- [YOUR ASSIGNMENT]
Copy out, from the entries below, each line holding the string "font".

━━━━━━━━

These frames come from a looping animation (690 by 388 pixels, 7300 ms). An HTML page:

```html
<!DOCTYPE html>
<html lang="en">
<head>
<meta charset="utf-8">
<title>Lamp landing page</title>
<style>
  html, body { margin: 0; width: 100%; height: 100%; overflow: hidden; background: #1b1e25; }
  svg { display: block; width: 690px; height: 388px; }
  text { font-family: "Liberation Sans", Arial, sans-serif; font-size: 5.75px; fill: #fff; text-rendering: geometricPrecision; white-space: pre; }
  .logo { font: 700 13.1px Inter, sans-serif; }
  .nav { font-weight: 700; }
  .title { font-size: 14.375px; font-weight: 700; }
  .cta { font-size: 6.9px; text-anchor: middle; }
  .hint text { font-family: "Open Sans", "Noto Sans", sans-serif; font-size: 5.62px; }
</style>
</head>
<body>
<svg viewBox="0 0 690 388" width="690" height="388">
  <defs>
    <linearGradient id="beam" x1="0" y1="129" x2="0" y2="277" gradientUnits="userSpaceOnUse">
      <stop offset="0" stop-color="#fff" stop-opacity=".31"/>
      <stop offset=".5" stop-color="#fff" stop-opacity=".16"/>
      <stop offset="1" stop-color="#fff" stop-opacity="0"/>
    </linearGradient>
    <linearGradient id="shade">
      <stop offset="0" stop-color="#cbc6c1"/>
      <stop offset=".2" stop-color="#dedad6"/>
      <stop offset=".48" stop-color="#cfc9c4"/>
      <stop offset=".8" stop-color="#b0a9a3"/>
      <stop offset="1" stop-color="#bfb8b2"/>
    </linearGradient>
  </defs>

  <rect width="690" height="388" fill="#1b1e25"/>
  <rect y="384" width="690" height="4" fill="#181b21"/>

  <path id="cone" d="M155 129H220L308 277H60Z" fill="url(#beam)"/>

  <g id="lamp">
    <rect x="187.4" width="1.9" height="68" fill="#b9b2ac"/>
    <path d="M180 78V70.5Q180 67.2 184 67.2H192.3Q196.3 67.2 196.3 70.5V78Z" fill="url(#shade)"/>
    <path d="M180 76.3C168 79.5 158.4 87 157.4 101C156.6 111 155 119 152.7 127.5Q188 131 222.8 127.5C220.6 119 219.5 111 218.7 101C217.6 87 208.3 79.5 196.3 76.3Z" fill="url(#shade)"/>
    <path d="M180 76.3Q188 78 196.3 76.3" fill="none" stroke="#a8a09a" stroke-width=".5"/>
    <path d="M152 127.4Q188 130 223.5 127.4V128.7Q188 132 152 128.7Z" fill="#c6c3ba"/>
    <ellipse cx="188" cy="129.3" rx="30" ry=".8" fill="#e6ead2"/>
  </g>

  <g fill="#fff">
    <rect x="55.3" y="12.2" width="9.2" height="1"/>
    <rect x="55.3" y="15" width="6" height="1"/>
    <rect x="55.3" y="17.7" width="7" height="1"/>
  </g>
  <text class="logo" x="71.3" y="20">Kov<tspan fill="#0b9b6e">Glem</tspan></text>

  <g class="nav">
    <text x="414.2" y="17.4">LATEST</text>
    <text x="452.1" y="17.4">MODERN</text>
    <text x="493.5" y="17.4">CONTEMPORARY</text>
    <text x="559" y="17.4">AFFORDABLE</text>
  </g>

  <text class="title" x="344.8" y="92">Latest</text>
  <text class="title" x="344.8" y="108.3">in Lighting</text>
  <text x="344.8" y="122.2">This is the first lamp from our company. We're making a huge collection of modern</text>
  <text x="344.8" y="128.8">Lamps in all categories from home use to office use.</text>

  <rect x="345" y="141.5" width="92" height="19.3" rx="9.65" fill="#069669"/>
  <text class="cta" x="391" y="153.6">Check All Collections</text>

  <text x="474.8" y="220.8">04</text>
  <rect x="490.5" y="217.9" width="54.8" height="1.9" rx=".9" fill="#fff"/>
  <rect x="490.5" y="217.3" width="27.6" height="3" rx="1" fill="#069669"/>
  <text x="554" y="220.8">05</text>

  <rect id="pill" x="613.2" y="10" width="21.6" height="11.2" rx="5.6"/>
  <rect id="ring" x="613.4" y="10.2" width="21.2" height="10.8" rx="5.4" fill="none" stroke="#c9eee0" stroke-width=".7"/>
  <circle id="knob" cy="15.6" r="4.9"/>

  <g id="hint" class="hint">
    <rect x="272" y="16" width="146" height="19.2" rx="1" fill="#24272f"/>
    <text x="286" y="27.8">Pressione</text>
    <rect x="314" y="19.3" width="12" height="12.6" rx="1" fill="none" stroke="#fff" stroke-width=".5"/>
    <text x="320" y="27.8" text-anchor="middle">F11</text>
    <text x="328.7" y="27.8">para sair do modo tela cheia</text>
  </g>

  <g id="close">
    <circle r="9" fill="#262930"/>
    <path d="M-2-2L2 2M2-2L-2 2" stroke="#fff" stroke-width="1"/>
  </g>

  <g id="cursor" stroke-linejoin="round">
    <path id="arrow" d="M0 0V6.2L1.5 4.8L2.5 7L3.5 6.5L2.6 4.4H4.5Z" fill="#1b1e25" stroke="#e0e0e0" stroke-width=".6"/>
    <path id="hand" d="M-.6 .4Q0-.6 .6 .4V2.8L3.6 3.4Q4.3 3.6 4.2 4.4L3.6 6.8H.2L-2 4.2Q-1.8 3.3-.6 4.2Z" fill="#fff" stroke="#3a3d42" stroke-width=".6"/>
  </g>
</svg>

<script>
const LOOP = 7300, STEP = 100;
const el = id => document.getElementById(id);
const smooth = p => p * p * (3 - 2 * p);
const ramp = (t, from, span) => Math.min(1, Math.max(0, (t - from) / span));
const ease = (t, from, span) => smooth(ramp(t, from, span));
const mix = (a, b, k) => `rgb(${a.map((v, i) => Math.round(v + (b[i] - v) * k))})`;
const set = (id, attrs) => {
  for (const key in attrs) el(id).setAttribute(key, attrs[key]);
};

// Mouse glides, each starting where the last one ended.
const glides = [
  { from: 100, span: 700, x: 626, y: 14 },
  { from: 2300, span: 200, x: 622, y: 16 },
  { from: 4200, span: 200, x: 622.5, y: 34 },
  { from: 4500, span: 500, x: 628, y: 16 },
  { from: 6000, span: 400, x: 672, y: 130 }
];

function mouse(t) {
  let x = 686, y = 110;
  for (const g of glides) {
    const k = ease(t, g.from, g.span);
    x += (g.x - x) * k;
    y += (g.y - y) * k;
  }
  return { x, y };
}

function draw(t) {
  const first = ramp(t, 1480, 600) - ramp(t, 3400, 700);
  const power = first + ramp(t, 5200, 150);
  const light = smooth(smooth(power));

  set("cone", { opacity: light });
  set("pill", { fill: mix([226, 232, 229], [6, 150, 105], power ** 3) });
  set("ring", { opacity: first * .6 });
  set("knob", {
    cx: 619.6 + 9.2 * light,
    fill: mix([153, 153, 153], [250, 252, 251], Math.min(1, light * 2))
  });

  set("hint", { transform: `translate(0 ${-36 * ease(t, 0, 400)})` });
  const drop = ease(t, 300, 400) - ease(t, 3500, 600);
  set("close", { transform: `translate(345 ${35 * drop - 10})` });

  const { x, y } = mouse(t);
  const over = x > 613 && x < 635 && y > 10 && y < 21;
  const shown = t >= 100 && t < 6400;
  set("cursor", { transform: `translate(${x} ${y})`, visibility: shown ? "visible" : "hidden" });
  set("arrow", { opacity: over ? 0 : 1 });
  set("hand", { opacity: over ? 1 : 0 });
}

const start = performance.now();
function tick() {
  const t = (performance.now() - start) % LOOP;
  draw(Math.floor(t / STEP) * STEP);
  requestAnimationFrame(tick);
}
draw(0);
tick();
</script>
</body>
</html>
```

━━━━━━━━

- [RESPONSE FOR THIS EXERCISE]
  text { font-family: "Liberation Sans", Arial, sans-serif; font-size: 5.75px; fill: #fff; text-rendering: geometricPrecision; white-space: pre; }
  .logo { font: 700 13.1px Inter, sans-serif; }
  .nav { font-weight: 700; }
  .title { font-size: 14.375px; font-weight: 700; }
  .cta { font-size: 6.9px; text-anchor: middle; }
  .hint text { font-family: "Open Sans", "Noto Sans", sans-serif; font-size: 5.62px; }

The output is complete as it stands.